DATA FOR THE TASK:
━━━━━━━━━━━━━━━━━━━━

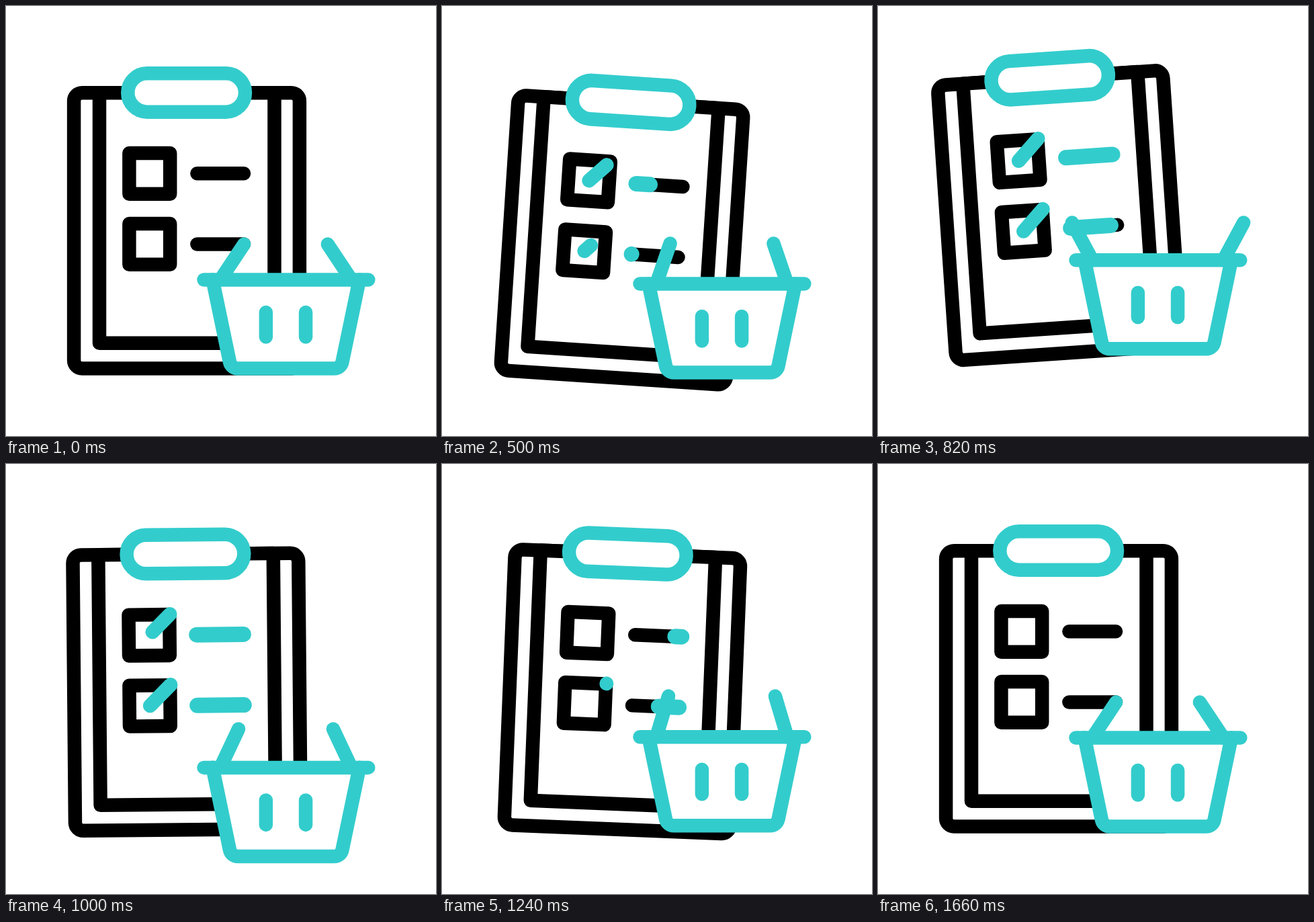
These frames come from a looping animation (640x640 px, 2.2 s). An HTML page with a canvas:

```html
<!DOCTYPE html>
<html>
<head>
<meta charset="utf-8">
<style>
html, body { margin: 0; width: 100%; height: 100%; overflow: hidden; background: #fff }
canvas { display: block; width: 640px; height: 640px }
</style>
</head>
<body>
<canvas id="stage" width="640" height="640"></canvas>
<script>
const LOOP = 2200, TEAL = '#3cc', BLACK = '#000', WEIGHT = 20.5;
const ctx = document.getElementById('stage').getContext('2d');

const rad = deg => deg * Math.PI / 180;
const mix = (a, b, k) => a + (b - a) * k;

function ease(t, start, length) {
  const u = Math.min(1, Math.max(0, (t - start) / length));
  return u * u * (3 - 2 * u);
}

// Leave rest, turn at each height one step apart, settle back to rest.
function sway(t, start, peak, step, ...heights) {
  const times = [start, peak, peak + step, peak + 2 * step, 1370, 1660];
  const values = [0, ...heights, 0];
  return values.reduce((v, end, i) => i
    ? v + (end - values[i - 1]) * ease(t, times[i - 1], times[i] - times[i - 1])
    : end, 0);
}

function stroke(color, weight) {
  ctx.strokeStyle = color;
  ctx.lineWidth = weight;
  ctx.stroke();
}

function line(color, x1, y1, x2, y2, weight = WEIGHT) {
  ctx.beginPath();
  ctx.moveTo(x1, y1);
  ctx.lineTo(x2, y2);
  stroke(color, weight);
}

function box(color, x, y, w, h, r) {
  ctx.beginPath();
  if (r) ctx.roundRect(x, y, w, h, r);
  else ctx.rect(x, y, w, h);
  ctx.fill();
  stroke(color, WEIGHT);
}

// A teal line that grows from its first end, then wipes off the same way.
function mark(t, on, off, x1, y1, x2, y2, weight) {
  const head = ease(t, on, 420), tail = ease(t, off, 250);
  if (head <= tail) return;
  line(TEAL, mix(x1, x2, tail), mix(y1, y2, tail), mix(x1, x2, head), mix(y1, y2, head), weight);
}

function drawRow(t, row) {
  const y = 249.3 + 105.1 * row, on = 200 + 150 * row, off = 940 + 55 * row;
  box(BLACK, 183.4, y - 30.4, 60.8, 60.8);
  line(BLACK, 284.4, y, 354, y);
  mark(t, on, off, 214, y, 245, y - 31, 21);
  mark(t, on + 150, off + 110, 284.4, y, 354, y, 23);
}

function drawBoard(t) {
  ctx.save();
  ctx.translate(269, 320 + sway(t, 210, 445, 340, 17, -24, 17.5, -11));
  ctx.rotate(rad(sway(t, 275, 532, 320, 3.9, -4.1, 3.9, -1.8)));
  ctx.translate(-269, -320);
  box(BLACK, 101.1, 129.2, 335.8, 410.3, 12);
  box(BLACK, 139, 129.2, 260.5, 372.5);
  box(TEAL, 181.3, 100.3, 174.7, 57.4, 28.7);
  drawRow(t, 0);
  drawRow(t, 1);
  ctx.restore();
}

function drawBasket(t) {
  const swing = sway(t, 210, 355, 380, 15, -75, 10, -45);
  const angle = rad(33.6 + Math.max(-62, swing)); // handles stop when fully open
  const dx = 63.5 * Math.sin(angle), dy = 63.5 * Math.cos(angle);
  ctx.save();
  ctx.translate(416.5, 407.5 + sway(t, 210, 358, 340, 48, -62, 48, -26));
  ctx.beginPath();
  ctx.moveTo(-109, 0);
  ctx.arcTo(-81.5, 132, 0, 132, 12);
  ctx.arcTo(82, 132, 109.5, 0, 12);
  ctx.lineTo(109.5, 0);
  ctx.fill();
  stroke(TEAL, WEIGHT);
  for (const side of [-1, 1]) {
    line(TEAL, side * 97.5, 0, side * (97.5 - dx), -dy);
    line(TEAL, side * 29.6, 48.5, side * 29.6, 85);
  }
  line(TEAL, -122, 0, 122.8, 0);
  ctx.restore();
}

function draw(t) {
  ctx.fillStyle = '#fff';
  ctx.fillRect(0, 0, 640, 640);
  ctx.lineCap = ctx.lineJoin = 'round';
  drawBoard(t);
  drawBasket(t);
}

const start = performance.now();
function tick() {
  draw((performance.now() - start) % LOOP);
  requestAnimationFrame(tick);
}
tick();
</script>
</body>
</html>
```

━━━━━━━━━━━━━━━━━━━━

Every line of the entries above that includes "canvas" should be copied.

WRITTEN ANSWER:
These frames come from a looping animation (640x640 px, 2.2 s). An HTML page with a canvas:
canvas { display: block; width: 640px; height: 640px }
<canvas id="stage" width="640" height="640"></canvas>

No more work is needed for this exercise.